### Exercise brief
Below are lines of data, and only some are wanted. Please repeat exactly those from the line that has "140 H460 L446" through the line that has "130 L168 130".

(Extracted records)
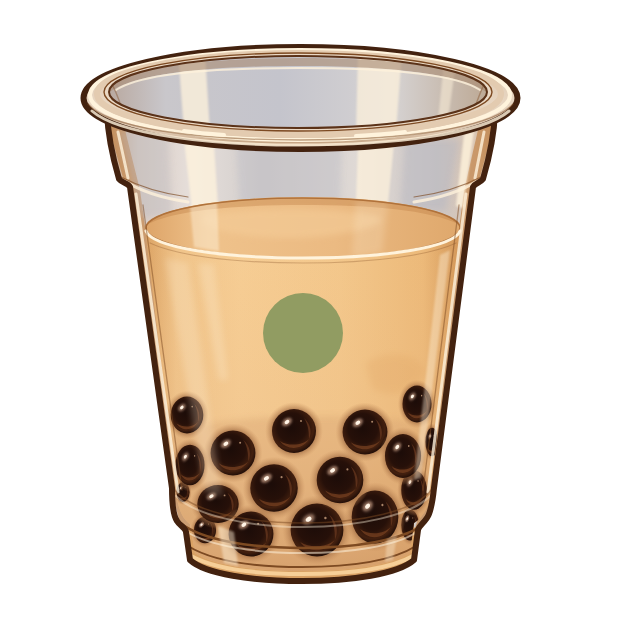
<!DOCTYPE html>
<html lang="en">
<head>
<meta charset="utf-8">
<title>Bubble milk tea</title>
<style>
:root {
  --paper: #ffffff;
  --outline: #43220f;
  --line: #7d4a22;
  --rim: #e3cbb0;
  --cream: #fff3dc;
  --badge: #919c62;
}
html, body { margin: 0; background: var(--paper); overflow: hidden; }
svg { display: block; width: 627px; height: 627px; }
.outline { fill: none; stroke: var(--outline); stroke-width: 6; stroke-linejoin: round; }
.seam { fill: none; stroke: var(--line); stroke-linecap: round; }
.shine { fill: none; stroke: var(--cream); stroke-linecap: round; }
.glow { fill: var(--cream); }
.badge { fill: var(--badge); }
</style>
</head>
<body>
<svg viewBox="0 0 627 627" role="img" aria-label="Clear cup of milk tea with tapioca pearls and a round green badge">
  <defs>
    <linearGradient id="glass" x1="0" x2="1">
      <stop offset="0" stop-color="#c9a583"/>
      <stop offset=".08" stop-color="#d9cbc2"/>
      <stop offset=".22" stop-color="#e6dfdb"/>
      <stop offset=".4" stop-color="#d2cdcb"/>
      <stop offset=".65" stop-color="#dfd9d5"/>
      <stop offset=".85" stop-color="#cdc6c4"/>
      <stop offset=".95" stop-color="#dac5b2"/>
      <stop offset="1" stop-color="#c29a73"/>
    </linearGradient>
    <linearGradient id="back-wall" x1="0" x2="1">
      <stop offset="0" stop-color="#b9a9a0"/>
      <stop offset=".15" stop-color="#c9c7cb"/>
      <stop offset=".45" stop-color="#c4c4cc"/>
      <stop offset=".75" stop-color="#d6d3d3"/>
      <stop offset="1" stop-color="#bda995"/>
    </linearGradient>
    <linearGradient id="rim-tone" x1="0" y1="0" x2="0" y2="1">
      <stop offset="0" stop-color="#d9c2a8"/>
      <stop offset=".55" stop-color="#e8d6c2"/>
      <stop offset=".85" stop-color="#dcc5ad"/>
      <stop offset="1" stop-color="#b78f69"/>
    </linearGradient>
    <linearGradient id="tea" x1="0" x2="1">
      <stop offset="0" stop-color="#dba263"/>
      <stop offset=".1" stop-color="#f0c48a"/>
      <stop offset=".3" stop-color="#f6cd94"/>
      <stop offset=".62" stop-color="#f3c78b"/>
      <stop offset=".88" stop-color="#ecb979"/>
      <stop offset="1" stop-color="#d29556"/>
    </linearGradient>
    <linearGradient id="tea-depth" x1="0" y1="0" x2="0" y2="1">
      <stop offset="0" stop-color="#f2c083" stop-opacity="0"/>
      <stop offset=".55" stop-color="#e9b987" stop-opacity=".2"/>
      <stop offset="1" stop-color="#b9794a" stop-opacity=".5"/>
    </linearGradient>
    <linearGradient id="tea-top" x1="0" x2="1">
      <stop offset="0" stop-color="#dda468"/>
      <stop offset=".2" stop-color="#efc28b"/>
      <stop offset=".6" stop-color="#ebba82"/>
      <stop offset="1" stop-color="#dfa86c"/>
    </linearGradient>
    <radialGradient id="pearl-tone" cx=".45" cy=".42" r=".6">
      <stop offset="0" stop-color="#1c0c08"/>
      <stop offset=".55" stop-color="#261009"/>
      <stop offset=".82" stop-color="#43200f"/>
      <stop offset="1" stop-color="#1d0c07"/>
    </radialGradient>
    <radialGradient id="pearl-halo">
      <stop offset=".7" stop-color="#94603a" stop-opacity=".8"/>
      <stop offset="1" stop-color="#c48b58" stop-opacity="0"/>
    </radialGradient>
    <filter id="soft" x="-50%" y="-20%" width="200%" height="140%"><feGaussianBlur stdDeviation="3"/></filter>
    <filter id="faint" x="-50%" y="-50%" width="200%" height="200%"><feGaussianBlur stdDeviation="1.2"/></filter>
    <path id="cup-shape" d="M107 112 C108 140 114 162 119 179 C122 183 128 183 130 187 L172 488 C172 502 173 515 177 521 C180 526 185 527 186 532 L190 560 C205 574 252 581 302 581 C352 581 398 574 414 560 L418 530 C419 525 426 522 429 514 C432 506 433 498 434 488 L473 187 C475 183 480 183 483 179 C488 162 494 140 495 112 Z"/>
    <path id="tea-shape" d="M145 228 C145 245 215 259 303 259 C391 259 461 245 461 228 L431 488 C430 505 424 517 414 523 L410 553 C392 565 350 571 302 571 C254 571 212 565 195 553 L190 524 C181 518 177 505 176 488 Z"/>
    <clipPath id="cup-clip"><use href="#cup-shape"/></clipPath>
    <clipPath id="tea-clip"><use href="#tea-shape"/></clipPath>
    <clipPath id="mouth-clip"><ellipse cx="298" cy="92" rx="189" ry="36"/></clipPath>
    <g id="pearl">
      <circle r="29" fill="url(#pearl-halo)"/>
      <circle r="22" fill="url(#pearl-tone)"/>
      <path d="M-14 10 C-8 19 8 20 15 8 C10 14 -5 16 -14 10 Z" fill="#7a4222" opacity=".7"/>
      <path d="M10 -13 C17 -7 18 2 15 8 C15 0 14 -7 10 -13 Z" fill="#6b3a20" opacity=".7"/>
      <ellipse cx="-7" cy="-9" rx="5.5" ry="3.5" transform="rotate(-35 -7 -9)" fill="#9a7764" filter="url(#faint)"/>
      <ellipse cx="-7" cy="-9" rx="2.6" ry="1.8" transform="rotate(-35 -7 -9)" fill="#fff4e6"/>
      <circle cx="7" cy="-10" r="1" fill="#a98468"/>
    </g>
  </defs>

  <g id="cup-body">
    <use href="#cup-shape" fill="url(#glass)"/>
    <g clip-path="url(#cup-clip)">
      <path d="M107 120 L125 185 L174 500 L190 562 L205 575 L183 500 L140 190 L125 130 Z" fill="#c48a52" opacity=".75"/>
      <path d="M495 120 L478 185 L433 500 L414 562 L400 575 L424 500 L464 190 L478 130 Z" fill="#c48a52" opacity=".75"/>
      <path d="M170 520 C220 545 385 545 436 520 V600 H170 Z" fill="#d9a265"/>
      <g id="upper-glass">
        <path d="M236 140 H342 L340 206 H240 Z" fill="#b9bac4" opacity=".4" filter="url(#soft)"/>
        <path d="M405 140 H460 L446 210 H400 Z" fill="#b4b5c0" opacity=".45" filter="url(#soft)"/>
        <path d="M118 130 L168 130 L172 215 L140 218 Z" fill="#bab8be" opacity=".4" filter="url(#soft)"/>
        <path class="glow" d="M184 140 L214 144 L218 206 L192 210 Z" opacity=".75" filter="url(#faint)"/>
        <path class="glow" d="M358 146 L394 144 L388 204 L356 200 Z" opacity=".7" filter="url(#faint)"/>
        <path class="glow" d="M464 134 L474 131 L463 208 L456 206 Z" opacity=".8" filter="url(#faint)"/>
      </g>
    </g>
  </g>

  <g id="milk-tea">
    <use href="#tea-shape" fill="url(#tea)"/>
    <use href="#tea-shape" fill="url(#tea-depth)"/>
    <ellipse cx="303" cy="228" rx="158" ry="31" fill="url(#tea-top)"/>
    <path d="M148 224 C165 205 230 198 303 198 C376 198 441 205 458 224 C430 210 370 205 303 205 C236 205 176 210 148 224 Z" fill="#bd8148" opacity=".4"/>
    <path d="M205 215 C250 208 330 207 375 215 C400 224 340 238 290 238 C235 238 190 226 205 215 Z" fill="#f4cc98" opacity=".6" filter="url(#soft)"/>
    <path class="glow" d="M190 206 L217 202 L219 251 L194 247 Z" opacity=".45" filter="url(#faint)"/>
    <path class="glow" d="M356 201 L388 204 L382 253 L352 257 Z" opacity=".2" filter="url(#soft)"/>
    <ellipse cx="303" cy="228" rx="157" ry="30" fill="none" stroke="#b0723b" stroke-width="1.5"/>
    <path class="shine" d="M146 231 C152 247 220 258 303 258 C386 258 454 247 460 231" stroke-width="3"/>
    <path class="seam" d="M150 243 C175 255 230 263 303 263 C376 263 431 255 456 243" stroke-width="1.2" opacity=".3"/>
    <path d="M366 364 C380 350 415 350 425 370 C420 392 390 400 372 388 Z" fill="#e2a766" opacity=".3" filter="url(#soft)"/>
  </g>

  <g id="tapioca-pearls" clip-path="url(#tea-clip)">
    <path d="M160 440 C200 410 400 410 450 430 L420 575 H180 Z" fill="#d9a673" opacity=".4" filter="url(#soft)"/>
    <use href="#pearl" transform="translate(183 492) scale(.3 .45)"/>
    <use href="#pearl" transform="translate(205 530) scale(.5 .6)"/>
    <use href="#pearl" transform="translate(432 442) scale(.3 .65)"/>
    <use href="#pearl" transform="translate(410 525) scale(.4 .7)"/>
    <use href="#pearl" transform="translate(187 415) scale(.74 .84)"/>
    <use href="#pearl" transform="translate(417 404) scale(.66 .84)"/>
    <use href="#pearl" transform="translate(190 465) scale(.66 .92)"/>
    <use href="#pearl" transform="translate(414 490) scale(.58 .9)"/>
    <use href="#pearl" transform="translate(218 504) scale(.94 .86)"/>
    <use href="#pearl" transform="translate(251 534) scale(1.02)"/>
    <use href="#pearl" transform="translate(317 530) scale(1.2)"/>
    <use href="#pearl" transform="translate(375 517) scale(1.06 1.2)"/>
    <use href="#pearl" transform="translate(233 453) scale(1.02)"/>
    <use href="#pearl" transform="translate(294 431)"/>
    <use href="#pearl" transform="translate(365 432) scale(1.02)"/>
    <use href="#pearl" transform="translate(403 456) scale(.82 1)"/>
    <use href="#pearl" transform="translate(274 488) scale(1.08)"/>
    <use href="#pearl" transform="translate(340 480) scale(1.06)"/>
  </g>

  <circle id="cup-badge" class="badge" cx="303" cy="333" r="40"/>

  <g id="wall-shine" clip-path="url(#cup-clip)">
    <path class="glow" d="M165 258 L188 263 L222 496 L205 492 Z" opacity=".24" filter="url(#soft)"/>
    <path class="glow" d="M198 263 L214 264 L228 380 L219 380 Z" opacity=".25" filter="url(#soft)"/>
    <path class="glow" d="M440 255 L450 250 L421 478 L414 480 Z" opacity=".4" filter="url(#faint)"/>
    <path class="shine" d="M136 194 L178 492" stroke-width="3" opacity=".8"/>
    <path class="shine" d="M466 194 L428 492" stroke-width="3" opacity=".8"/>
    <path class="seam" d="M143 205 L182 490 M459 205 L423 490" stroke-width="1.3" opacity=".5"/>
    <path class="shine" d="M118 132 L128 178 M484 132 L475 178" stroke-width="3" opacity=".8"/>
  </g>

  <g id="shoulder-ridge" clip-path="url(#cup-clip)">
    <path class="shine" d="M125 181 C140 191 162 198 188 202 M477 181 C462 191 440 198 414 202" stroke-width="3" opacity=".8"/>
    <path class="seam" d="M121 177 C140 187 165 194 188 197 M481 177 C462 187 437 194 414 197" stroke-width="1.2" opacity=".65"/>
  </g>

  <g id="base-ridges" clip-path="url(#cup-clip)">
    <path class="seam" d="M174 489 C190 511 245 523 303 523 C361 523 416 511 432 489" stroke-width="1.5" opacity=".5"/>
    <path class="shine" d="M176 496 C194 515 247 527 303 527 C359 527 412 515 430 496" stroke-width="2" opacity=".4"/>
    <path class="seam" d="M180 523 C204 541 252 548 303 548 C354 548 402 541 426 523" stroke-width="2.5"/>
    <path class="shine" d="M187 532 C210 546 255 553 303 553 C351 553 396 546 417 532" stroke-width="2" opacity=".55"/>
    <path class="seam" d="M188 546 C212 561 255 567 302 567 C349 567 392 561 416 546" stroke-width="2"/>
    <path d="M191 556 C215 569 255 574 302 574 C349 574 390 569 413 556" fill="none" stroke="#f6cf98" stroke-width="4"/>
    <path class="glow" d="M218 526 L234 532 L238 566 L224 563 Z" opacity=".45" filter="url(#faint)"/>
    <path class="glow" d="M387 539 L397 535 L393 560 L385 562 Z" opacity=".35" filter="url(#faint)"/>
  </g>
  <use href="#cup-shape" class="outline"/>

  <g id="rim">
    <ellipse cx="300.5" cy="98" rx="217" ry="51" fill="url(#rim-tone)" stroke="var(--outline)" stroke-width="6"/>
    <ellipse cx="300" cy="95" rx="210" ry="45" fill="none" stroke="var(--cream)" stroke-width="4"/>
    <ellipse cx="299" cy="94" rx="202" ry="41" fill="none" stroke="var(--rim)" stroke-width="6"/>
    <path class="shine" d="M92 111 C118 134 205 145 300 145 C395 145 482 134 509 111" stroke-width="3" opacity=".8"/>
    <path class="seam" d="M88 104 C108 128 195 140 300 140 C405 140 492 128 513 104" stroke-width="1.3" opacity=".5"/>
    <ellipse cx="298" cy="92" rx="194" ry="39" fill="#ead8c4" stroke="var(--line)" stroke-width="1.4"/>
    <ellipse cx="298" cy="92" rx="189" ry="36" fill="url(#back-wall)"/>
    <g clip-path="url(#mouth-clip)">
      <path class="glow" d="M178 52 H205 L210 132 H184 Z" opacity=".75" filter="url(#faint)"/>
      <path class="glow" d="M358 52 H402 L396 132 H356 Z" opacity=".7" filter="url(#faint)"/>
      <path class="glow" d="M444 62 H456 L448 120 H438 Z" opacity=".5" filter="url(#faint)"/>
      <path d="M105 96 C110 68 200 58 298 58 C396 58 486 68 491 96 C470 74 390 66 298 66 C206 66 126 74 105 96 Z" fill="#a98b72" opacity=".6"/>
      <path class="shine" d="M116 90 C140 74 212 68 298 68 C384 68 456 74 480 90" stroke-width="2" opacity=".8"/>
      <path class="seam" d="M112 84 C119 98 122 108 124 118 M484 84 C478 98 474 108 472 118" stroke-width="1.5" opacity=".4"/>
    </g>
    <ellipse cx="298" cy="92" rx="189" ry="36" fill="none" stroke="#5b3218" stroke-width="2"/>
    <path class="shine" d="M184 131 C198 133 210 134 224 135 M356 136 C374 135 390 134 405 132" stroke-width="4"/>
  </g>
</svg>
</body>
</html>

### Task output
        <path d="M405 140 H460 L446 210 H400 Z" fill="#b4b5c0" opacity=".45" filter="url(#soft)"/>
        <path d="M118 130 L168 130 L172 215 L140 218 Z" fill="#bab8be" opacity=".4" filter="url(#soft)"/>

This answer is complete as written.